====== Given records ======
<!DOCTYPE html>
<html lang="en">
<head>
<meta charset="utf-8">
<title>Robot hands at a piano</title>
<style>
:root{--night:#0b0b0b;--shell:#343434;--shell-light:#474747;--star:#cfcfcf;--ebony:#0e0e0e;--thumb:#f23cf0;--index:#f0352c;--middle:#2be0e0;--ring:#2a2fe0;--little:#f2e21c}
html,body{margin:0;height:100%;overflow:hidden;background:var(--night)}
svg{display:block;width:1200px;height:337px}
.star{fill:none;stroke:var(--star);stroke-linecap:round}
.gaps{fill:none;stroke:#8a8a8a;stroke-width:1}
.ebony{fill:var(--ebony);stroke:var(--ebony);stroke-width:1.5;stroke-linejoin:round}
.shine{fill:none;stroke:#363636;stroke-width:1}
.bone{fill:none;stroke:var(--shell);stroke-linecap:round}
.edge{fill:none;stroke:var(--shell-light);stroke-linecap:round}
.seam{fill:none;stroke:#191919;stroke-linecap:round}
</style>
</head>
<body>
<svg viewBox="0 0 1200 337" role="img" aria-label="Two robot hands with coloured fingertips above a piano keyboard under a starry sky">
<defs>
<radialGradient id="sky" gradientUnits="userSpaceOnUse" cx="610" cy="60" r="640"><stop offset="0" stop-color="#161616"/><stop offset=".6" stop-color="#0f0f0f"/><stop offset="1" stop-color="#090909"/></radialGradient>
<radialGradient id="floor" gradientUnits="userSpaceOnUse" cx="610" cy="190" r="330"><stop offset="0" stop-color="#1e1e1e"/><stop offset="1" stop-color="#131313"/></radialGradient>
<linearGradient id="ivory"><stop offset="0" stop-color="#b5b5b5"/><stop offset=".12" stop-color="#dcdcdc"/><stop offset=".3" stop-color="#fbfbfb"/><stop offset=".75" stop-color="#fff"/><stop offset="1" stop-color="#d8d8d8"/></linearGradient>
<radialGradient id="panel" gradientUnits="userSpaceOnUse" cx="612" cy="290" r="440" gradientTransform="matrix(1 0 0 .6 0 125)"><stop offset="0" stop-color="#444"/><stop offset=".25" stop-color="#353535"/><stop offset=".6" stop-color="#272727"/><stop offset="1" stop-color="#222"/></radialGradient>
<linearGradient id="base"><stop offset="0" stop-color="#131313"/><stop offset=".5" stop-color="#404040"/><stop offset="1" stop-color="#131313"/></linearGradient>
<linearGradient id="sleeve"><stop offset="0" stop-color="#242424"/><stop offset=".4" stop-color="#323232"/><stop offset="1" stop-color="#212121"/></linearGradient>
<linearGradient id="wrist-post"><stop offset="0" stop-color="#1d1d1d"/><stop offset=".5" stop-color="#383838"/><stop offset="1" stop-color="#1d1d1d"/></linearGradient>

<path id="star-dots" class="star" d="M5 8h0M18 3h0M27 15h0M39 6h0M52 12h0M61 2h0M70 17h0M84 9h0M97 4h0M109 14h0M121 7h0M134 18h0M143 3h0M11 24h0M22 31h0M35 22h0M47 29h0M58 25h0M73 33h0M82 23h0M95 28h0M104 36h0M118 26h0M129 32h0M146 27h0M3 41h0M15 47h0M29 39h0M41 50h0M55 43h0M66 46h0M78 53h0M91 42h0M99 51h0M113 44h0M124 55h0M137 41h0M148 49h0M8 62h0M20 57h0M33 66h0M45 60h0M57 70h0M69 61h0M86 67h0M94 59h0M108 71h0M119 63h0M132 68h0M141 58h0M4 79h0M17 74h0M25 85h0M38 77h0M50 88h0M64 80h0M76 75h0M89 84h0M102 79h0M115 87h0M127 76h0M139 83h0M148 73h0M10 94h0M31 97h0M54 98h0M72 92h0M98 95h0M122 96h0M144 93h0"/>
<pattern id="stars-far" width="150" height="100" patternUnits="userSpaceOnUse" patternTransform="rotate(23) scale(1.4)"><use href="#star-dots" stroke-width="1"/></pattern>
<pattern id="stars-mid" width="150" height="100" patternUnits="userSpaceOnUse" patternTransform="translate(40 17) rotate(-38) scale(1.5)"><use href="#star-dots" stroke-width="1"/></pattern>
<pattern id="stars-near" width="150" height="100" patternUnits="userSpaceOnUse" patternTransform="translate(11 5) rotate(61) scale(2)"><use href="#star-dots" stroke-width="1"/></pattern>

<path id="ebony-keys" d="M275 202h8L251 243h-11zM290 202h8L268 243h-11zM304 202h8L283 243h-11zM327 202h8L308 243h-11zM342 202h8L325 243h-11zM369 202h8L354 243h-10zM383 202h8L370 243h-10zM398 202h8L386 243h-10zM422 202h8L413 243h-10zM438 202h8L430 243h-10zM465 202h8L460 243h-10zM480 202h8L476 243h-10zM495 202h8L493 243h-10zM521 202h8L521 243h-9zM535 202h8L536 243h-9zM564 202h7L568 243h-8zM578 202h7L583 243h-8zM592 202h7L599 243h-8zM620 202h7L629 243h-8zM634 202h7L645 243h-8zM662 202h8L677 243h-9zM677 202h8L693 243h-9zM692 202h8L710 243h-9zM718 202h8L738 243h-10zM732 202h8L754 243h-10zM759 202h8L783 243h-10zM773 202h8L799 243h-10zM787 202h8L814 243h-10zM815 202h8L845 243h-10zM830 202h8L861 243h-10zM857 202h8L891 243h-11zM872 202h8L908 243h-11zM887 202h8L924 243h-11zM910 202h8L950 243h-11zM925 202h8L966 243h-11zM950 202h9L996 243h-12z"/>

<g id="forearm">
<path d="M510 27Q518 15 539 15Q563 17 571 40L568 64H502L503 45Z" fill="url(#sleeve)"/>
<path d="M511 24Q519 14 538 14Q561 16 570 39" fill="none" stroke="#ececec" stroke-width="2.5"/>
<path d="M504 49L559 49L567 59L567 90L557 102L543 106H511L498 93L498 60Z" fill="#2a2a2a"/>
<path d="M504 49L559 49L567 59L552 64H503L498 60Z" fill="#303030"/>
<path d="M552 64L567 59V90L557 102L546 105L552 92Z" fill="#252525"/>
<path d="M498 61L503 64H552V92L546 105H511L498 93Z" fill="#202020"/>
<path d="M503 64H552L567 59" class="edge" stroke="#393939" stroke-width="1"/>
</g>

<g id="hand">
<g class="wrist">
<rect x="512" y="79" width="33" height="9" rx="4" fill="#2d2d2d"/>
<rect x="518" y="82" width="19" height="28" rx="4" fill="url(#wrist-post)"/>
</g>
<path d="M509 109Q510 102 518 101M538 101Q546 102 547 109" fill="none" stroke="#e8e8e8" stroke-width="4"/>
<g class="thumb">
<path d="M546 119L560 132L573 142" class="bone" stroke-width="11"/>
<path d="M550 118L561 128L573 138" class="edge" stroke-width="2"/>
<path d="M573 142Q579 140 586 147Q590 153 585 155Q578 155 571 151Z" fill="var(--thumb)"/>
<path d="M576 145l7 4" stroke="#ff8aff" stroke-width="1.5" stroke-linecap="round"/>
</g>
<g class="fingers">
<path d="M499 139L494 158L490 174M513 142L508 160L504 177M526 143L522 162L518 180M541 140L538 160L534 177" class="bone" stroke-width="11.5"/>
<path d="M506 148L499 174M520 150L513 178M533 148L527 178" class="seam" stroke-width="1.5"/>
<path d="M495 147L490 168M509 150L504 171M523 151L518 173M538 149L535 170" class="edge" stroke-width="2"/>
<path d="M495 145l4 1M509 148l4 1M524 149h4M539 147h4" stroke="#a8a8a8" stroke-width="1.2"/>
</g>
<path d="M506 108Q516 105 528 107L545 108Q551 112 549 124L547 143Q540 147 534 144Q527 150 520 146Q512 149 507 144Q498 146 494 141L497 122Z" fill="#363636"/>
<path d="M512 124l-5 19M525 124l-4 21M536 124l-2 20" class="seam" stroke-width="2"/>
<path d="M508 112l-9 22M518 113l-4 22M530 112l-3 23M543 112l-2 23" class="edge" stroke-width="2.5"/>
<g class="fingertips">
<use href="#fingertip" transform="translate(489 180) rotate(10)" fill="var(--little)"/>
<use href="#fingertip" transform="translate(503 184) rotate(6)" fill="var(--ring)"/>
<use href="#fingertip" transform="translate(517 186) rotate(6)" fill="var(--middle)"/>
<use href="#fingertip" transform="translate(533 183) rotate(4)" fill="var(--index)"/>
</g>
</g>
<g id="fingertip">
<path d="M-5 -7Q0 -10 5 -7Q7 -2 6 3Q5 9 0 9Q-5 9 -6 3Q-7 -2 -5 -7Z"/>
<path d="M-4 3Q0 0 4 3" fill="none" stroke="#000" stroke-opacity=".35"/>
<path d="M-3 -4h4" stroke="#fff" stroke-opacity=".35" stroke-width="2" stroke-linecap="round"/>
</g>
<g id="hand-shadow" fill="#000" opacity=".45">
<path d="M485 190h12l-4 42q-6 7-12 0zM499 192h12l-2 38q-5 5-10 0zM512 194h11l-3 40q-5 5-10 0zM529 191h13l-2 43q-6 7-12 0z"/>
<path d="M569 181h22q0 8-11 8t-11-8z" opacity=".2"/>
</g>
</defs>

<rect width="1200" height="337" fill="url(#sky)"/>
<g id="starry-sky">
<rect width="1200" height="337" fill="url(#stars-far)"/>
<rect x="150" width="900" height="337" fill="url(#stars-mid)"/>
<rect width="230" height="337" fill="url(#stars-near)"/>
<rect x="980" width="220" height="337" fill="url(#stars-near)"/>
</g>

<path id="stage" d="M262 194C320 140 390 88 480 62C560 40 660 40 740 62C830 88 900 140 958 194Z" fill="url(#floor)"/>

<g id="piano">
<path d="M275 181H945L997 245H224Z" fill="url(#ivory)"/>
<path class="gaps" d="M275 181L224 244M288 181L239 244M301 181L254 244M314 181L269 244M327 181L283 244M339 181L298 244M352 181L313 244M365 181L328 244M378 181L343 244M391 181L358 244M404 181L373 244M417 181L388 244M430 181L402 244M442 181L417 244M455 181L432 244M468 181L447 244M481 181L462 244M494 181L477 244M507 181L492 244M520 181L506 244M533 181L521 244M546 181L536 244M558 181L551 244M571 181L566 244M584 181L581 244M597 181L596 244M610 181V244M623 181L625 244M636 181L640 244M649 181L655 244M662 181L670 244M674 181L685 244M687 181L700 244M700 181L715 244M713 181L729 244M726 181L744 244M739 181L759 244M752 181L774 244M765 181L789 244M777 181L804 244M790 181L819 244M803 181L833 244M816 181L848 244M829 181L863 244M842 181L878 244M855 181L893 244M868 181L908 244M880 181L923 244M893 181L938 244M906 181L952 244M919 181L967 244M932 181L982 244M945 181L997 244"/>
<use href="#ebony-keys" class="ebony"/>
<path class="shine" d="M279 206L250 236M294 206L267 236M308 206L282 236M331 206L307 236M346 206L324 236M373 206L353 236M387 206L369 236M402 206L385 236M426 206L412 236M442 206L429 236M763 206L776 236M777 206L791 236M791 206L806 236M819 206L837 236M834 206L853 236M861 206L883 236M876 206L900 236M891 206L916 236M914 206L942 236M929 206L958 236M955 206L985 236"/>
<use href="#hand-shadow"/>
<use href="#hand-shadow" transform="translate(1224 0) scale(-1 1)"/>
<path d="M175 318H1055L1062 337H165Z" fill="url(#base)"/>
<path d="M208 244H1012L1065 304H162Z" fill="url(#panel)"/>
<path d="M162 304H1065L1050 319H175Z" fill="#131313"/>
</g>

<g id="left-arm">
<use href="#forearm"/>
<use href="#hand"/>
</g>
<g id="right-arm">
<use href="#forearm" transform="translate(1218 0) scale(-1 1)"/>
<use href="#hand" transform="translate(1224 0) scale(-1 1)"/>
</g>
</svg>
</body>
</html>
======
• **Assignment**:
Locate all lines in the listing above with the word "light" and copy them.

• **Task answer**:
:root{--night:#0b0b0b;--shell:#343434;--shell-light:#474747;--star:#cfcfcf;--ebony:#0e0e0e;--thumb:#f23cf0;--index:#f0352c;--middle:#2be0e0;--ring:#2a2fe0;--little:#f2e21c}
.edge{fill:none;stroke:var(--shell-light);stroke-linecap:round}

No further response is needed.